- WHAT YOU ARE ASKED TO DO -
Every line in the listing below from the one with "377L300 373L299 391L284" through the one with "370L461 371L462 391L455" is to be reproduced exactly, both ends included; leave out the rest.

(PROVIDED DATA Opens)

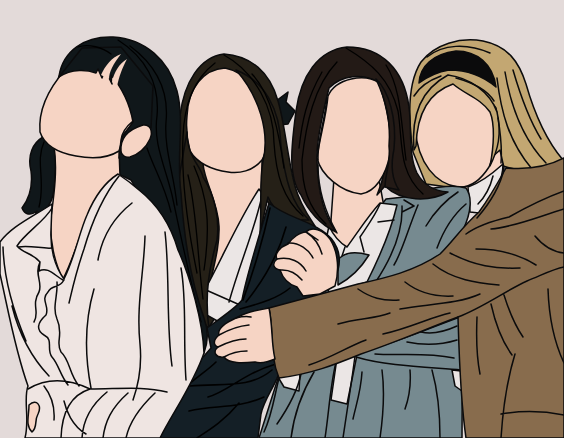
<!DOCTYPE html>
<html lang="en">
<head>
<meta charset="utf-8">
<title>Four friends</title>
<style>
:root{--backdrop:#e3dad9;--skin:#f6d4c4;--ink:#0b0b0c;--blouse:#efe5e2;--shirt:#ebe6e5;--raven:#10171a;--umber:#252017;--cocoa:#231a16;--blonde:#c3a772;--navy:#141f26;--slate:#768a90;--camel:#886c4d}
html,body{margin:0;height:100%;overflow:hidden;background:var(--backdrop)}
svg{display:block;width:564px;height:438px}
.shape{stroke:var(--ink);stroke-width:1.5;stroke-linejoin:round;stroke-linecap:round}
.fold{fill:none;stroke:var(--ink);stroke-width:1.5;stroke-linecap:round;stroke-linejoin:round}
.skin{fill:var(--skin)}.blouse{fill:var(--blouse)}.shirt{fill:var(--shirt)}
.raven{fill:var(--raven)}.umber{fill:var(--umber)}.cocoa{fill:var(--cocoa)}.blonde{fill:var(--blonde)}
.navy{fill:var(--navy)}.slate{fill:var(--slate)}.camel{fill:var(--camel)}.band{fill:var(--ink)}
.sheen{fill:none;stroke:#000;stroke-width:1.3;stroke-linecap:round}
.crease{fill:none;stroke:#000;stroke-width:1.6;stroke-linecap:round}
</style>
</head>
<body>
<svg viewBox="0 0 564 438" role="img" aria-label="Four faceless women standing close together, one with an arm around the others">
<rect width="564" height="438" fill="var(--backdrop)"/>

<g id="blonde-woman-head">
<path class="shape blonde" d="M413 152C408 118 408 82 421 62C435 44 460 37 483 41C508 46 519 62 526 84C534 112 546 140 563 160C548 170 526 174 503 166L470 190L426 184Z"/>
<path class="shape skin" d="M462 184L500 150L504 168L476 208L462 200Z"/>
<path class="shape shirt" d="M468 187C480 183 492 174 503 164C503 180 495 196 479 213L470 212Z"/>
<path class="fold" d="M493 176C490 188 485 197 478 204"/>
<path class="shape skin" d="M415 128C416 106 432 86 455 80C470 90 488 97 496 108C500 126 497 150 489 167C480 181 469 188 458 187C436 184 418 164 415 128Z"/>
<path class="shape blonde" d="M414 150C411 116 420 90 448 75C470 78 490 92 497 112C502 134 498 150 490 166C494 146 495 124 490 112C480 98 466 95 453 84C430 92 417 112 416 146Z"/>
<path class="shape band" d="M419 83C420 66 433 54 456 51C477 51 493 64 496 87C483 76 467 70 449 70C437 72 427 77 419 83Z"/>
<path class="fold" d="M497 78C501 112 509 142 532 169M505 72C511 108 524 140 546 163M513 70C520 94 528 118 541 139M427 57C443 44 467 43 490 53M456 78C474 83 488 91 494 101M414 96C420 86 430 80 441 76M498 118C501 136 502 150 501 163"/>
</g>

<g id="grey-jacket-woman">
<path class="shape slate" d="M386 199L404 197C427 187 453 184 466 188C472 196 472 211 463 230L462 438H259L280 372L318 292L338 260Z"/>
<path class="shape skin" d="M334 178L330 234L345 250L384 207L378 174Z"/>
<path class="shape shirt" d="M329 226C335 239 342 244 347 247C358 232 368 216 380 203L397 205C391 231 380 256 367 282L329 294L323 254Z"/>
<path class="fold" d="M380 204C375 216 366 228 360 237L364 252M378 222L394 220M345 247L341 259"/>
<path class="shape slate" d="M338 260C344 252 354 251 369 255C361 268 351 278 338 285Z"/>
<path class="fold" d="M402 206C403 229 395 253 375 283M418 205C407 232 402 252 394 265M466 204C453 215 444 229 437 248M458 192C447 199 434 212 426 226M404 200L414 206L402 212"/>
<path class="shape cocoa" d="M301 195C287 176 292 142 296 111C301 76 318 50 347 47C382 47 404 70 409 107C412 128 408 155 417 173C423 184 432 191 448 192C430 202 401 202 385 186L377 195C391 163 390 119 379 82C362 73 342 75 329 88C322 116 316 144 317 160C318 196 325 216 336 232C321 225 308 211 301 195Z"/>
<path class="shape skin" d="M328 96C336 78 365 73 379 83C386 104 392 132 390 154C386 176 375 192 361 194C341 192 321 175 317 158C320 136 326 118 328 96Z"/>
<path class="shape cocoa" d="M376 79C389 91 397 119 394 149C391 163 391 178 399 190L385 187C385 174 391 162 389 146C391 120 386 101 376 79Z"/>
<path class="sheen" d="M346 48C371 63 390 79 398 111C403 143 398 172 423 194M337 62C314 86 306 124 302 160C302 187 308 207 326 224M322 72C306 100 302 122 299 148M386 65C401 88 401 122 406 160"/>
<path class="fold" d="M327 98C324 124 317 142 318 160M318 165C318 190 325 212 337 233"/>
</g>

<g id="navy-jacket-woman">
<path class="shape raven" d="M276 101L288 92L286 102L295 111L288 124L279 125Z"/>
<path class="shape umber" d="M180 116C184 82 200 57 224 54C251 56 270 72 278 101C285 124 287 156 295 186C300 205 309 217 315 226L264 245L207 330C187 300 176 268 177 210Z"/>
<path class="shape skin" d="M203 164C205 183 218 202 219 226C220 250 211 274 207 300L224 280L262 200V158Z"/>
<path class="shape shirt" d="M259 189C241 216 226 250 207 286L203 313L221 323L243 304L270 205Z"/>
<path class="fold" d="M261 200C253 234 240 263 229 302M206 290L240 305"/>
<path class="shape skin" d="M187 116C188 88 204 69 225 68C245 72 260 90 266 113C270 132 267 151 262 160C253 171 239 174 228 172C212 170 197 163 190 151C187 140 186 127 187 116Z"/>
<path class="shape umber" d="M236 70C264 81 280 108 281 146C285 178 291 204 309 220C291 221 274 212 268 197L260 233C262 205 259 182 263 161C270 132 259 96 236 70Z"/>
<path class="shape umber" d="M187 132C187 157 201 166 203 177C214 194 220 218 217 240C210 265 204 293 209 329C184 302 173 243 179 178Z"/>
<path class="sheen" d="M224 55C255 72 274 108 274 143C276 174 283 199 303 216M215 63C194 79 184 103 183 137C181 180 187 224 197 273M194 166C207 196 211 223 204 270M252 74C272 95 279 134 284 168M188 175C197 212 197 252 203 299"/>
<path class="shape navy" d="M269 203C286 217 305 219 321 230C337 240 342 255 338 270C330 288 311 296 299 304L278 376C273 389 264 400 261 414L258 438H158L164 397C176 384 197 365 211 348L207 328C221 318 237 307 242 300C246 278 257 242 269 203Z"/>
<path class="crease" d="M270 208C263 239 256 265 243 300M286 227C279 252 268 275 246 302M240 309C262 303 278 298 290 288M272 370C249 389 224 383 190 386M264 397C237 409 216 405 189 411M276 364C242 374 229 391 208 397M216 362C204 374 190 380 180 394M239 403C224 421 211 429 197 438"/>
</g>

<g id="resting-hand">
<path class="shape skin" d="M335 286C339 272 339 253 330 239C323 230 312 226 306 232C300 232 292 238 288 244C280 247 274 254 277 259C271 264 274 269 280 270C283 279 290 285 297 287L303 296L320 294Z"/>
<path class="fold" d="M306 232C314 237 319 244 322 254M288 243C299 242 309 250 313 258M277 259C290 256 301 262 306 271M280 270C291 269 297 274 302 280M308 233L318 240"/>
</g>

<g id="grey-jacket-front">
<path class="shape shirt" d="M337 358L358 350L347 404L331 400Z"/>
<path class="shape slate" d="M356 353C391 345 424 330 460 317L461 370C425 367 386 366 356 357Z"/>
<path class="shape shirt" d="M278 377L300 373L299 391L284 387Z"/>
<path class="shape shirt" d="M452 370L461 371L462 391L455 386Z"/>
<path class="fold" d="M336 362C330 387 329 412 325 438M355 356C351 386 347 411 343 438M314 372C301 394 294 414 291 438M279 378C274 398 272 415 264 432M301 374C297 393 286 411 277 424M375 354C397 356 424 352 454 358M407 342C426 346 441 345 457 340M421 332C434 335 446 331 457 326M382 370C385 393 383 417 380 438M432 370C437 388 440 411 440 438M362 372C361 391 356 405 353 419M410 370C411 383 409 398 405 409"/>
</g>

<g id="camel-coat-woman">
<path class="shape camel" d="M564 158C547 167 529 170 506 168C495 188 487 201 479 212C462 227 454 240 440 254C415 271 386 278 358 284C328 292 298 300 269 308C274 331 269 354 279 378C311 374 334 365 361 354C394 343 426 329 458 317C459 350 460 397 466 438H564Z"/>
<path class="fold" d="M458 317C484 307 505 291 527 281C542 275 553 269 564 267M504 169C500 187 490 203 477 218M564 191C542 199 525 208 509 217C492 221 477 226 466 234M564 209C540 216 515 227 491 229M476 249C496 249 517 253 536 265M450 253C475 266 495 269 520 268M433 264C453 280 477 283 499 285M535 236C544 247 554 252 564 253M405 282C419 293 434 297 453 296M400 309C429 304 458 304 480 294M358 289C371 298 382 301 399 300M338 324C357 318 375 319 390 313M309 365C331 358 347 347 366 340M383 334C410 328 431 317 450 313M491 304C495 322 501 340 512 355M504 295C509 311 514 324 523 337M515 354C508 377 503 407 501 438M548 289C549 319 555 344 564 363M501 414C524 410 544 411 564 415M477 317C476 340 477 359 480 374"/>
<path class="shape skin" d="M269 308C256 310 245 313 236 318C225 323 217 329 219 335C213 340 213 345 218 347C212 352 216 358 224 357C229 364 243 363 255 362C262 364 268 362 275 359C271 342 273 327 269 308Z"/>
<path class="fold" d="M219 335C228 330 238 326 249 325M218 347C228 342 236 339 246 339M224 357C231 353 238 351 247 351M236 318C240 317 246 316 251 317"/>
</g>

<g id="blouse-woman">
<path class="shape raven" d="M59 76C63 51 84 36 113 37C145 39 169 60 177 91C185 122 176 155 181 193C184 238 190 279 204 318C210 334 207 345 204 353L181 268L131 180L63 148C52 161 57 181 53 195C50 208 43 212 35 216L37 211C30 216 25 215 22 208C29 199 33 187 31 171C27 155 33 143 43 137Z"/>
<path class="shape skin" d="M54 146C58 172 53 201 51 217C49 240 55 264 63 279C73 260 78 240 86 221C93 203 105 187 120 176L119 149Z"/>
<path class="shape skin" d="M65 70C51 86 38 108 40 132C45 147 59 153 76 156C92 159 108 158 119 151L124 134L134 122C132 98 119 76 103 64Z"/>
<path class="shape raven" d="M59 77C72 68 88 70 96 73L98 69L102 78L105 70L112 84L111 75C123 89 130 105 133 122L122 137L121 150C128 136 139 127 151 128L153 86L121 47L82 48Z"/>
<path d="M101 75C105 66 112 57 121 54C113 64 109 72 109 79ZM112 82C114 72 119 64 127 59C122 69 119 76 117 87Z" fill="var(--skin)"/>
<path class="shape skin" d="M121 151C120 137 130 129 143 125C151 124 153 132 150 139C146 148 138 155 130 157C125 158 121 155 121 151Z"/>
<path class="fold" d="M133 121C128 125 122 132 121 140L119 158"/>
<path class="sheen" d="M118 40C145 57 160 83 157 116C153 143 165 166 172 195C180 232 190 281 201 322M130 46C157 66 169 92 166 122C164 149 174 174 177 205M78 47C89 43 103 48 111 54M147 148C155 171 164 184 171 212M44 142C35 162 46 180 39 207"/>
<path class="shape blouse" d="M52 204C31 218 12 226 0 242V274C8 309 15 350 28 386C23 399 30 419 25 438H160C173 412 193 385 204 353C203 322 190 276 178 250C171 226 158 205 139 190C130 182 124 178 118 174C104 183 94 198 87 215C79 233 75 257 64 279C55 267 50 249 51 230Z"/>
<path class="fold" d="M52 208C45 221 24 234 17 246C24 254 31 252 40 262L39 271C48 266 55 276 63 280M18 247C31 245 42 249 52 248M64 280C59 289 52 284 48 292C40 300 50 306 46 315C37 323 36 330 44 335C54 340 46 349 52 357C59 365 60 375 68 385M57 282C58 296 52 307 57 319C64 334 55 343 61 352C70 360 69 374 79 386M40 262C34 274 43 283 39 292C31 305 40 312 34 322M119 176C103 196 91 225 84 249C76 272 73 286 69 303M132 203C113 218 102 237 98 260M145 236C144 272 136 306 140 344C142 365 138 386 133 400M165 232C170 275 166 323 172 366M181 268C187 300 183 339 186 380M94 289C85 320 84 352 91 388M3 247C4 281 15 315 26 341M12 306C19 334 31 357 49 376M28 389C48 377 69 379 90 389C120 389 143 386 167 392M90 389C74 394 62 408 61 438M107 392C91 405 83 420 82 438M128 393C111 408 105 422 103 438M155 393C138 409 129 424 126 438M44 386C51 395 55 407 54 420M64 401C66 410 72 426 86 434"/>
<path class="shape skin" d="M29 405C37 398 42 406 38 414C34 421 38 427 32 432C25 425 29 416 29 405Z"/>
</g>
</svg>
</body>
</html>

(PROVIDED DATA Closes)

- TASK RESPONSE -
<path class="shape shirt" d="M278 377L300 373L299 391L284 387Z"/>
<path class="shape shirt" d="M452 370L461 371L462 391L455 386Z"/>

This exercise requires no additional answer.